───── SUPPLIED RECORDS

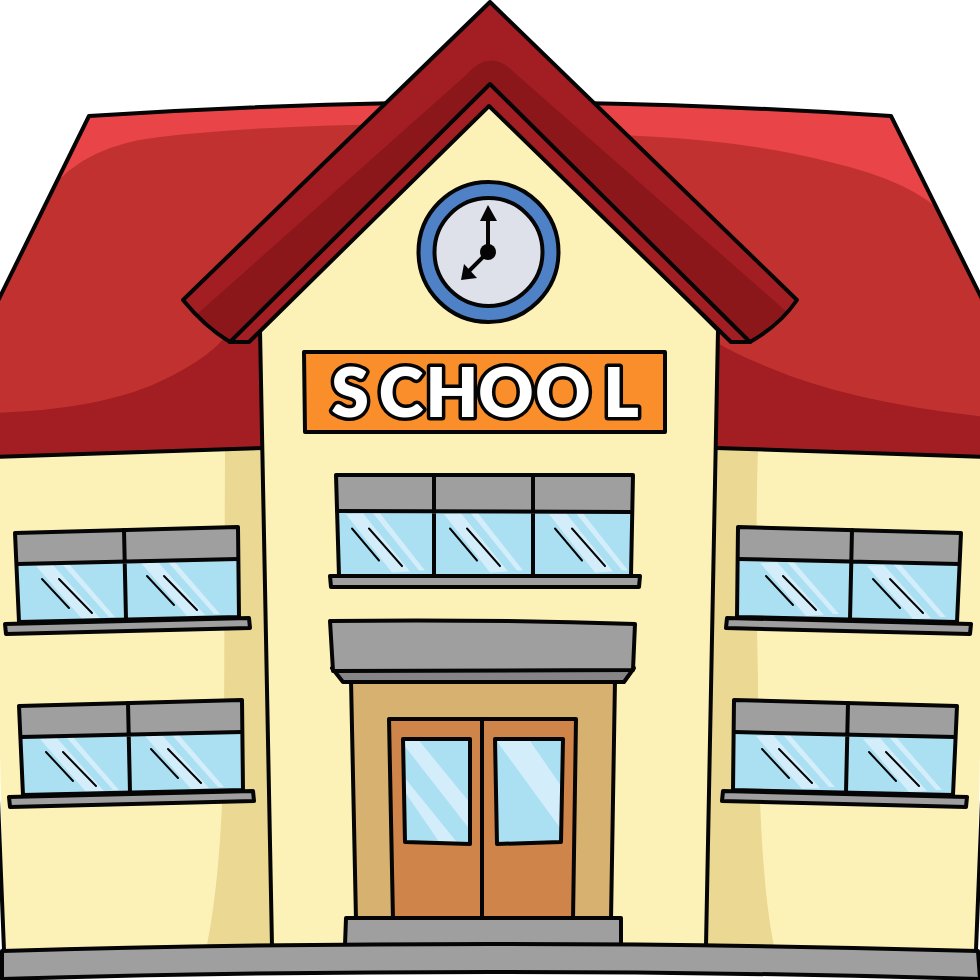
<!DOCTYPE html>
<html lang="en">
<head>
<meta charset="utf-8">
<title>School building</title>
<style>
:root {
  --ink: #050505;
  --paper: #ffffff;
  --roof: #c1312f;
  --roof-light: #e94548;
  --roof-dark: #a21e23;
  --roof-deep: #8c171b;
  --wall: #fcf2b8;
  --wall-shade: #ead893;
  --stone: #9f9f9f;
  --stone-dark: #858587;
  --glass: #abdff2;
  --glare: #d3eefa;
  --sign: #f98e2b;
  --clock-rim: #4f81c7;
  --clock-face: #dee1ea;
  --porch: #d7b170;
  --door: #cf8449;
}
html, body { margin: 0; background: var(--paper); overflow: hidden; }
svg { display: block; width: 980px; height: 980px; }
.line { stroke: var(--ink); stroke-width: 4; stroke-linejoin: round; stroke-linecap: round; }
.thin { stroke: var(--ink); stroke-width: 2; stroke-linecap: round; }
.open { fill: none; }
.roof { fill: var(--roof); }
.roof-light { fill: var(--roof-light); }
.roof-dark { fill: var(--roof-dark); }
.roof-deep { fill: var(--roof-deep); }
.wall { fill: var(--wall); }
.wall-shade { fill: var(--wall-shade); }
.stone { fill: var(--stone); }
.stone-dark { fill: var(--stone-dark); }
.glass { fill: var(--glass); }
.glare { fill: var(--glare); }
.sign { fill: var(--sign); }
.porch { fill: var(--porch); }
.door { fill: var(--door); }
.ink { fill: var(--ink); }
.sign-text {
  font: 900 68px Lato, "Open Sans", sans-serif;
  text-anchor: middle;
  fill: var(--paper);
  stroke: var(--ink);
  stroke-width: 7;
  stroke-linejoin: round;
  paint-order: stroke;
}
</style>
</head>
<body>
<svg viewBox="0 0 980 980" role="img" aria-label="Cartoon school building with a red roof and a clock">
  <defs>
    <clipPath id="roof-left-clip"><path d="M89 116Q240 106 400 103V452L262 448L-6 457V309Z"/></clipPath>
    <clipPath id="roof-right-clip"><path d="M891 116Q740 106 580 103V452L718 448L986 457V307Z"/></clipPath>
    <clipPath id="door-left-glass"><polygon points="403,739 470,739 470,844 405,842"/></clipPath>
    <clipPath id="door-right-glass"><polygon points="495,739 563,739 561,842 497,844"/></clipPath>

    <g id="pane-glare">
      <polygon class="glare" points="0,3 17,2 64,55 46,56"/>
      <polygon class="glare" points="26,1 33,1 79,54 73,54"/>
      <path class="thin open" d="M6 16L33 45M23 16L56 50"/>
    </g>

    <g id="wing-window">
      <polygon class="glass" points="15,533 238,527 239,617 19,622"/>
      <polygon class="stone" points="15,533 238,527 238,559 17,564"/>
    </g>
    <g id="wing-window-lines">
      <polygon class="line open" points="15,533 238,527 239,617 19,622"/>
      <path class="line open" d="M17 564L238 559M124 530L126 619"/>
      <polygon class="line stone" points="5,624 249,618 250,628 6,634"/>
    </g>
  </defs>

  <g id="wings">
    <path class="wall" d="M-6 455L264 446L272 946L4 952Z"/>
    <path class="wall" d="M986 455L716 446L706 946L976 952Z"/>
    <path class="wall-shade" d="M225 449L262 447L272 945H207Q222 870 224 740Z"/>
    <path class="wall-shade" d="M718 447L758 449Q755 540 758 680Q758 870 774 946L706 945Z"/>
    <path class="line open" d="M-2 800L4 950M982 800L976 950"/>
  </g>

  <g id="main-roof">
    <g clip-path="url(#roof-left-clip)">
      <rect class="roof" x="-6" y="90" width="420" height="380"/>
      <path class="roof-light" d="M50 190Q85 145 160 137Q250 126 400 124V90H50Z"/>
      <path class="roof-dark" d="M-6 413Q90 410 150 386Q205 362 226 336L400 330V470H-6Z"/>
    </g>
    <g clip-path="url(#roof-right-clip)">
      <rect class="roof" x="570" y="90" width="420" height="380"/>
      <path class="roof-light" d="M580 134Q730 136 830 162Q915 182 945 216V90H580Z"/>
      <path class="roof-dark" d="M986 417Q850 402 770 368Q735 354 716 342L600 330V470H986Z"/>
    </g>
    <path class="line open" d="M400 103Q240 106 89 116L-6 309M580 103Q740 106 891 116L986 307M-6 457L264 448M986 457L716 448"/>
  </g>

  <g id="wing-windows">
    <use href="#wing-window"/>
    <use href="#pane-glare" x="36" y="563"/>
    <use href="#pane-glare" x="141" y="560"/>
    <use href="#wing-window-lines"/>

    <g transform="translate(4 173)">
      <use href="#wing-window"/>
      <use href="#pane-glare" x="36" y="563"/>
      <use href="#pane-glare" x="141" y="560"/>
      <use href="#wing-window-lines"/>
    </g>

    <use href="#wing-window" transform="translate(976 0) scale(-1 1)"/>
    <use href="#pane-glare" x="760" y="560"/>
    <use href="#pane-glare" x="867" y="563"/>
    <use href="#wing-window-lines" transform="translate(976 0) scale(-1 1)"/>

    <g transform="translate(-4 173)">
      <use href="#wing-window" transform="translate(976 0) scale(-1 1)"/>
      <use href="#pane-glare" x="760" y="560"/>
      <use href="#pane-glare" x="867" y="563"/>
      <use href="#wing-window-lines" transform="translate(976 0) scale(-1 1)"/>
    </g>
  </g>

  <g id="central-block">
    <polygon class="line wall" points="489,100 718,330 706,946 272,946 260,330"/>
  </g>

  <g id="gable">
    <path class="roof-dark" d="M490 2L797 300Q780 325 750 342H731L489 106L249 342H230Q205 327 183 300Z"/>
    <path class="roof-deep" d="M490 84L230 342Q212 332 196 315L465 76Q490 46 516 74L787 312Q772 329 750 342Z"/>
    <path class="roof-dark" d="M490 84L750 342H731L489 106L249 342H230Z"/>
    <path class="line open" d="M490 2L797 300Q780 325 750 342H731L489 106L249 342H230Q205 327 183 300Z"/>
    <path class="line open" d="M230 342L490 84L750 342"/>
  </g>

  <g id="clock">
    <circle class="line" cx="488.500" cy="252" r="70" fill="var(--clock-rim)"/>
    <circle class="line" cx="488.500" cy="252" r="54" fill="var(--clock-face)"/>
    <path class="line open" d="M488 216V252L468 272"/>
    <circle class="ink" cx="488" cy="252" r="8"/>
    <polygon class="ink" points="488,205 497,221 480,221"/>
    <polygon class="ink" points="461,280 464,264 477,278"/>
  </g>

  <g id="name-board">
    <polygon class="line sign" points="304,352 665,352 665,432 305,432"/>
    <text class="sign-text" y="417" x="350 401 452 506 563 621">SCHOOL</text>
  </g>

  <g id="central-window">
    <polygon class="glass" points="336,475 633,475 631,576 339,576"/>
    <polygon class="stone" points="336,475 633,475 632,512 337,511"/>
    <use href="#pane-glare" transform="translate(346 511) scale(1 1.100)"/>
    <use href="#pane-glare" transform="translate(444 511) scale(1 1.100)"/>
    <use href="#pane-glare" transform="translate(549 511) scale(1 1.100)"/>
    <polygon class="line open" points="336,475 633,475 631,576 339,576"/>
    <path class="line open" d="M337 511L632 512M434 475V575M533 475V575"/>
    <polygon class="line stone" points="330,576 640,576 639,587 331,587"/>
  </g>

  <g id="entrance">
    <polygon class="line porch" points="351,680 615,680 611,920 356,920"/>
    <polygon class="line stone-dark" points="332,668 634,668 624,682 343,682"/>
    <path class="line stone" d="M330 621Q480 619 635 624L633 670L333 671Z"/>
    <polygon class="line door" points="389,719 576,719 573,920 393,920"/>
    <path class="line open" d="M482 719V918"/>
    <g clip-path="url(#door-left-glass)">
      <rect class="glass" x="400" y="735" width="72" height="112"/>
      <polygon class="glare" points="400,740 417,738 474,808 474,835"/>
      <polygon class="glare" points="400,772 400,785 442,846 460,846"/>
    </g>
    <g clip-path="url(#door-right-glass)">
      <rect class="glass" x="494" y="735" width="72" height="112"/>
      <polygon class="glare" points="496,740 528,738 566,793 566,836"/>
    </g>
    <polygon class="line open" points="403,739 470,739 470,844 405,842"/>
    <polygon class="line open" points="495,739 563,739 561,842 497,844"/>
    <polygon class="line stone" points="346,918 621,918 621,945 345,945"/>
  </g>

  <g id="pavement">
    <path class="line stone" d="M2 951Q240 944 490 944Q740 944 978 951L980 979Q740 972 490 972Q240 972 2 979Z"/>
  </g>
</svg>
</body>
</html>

──────────

### WHAT IS REQUIRED
Give the lines exactly, from the first line of the entries to the line with "--stone: #9f9f9f;", both ends included. Skip the pictures.

### FINISHED TASK
<!DOCTYPE html>
<html lang="en">
<head>
<meta charset="utf-8">
<title>School building</title>
<style>
:root {
  --ink: #050505;
  --paper: #ffffff;
  --roof: #c1312f;
  --roof-light: #e94548;
  --roof-dark: #a21e23;
  --roof-deep: #8c171b;
  --wall: #fcf2b8;
  --wall-shade: #ead893;
  --stone: #9f9f9f;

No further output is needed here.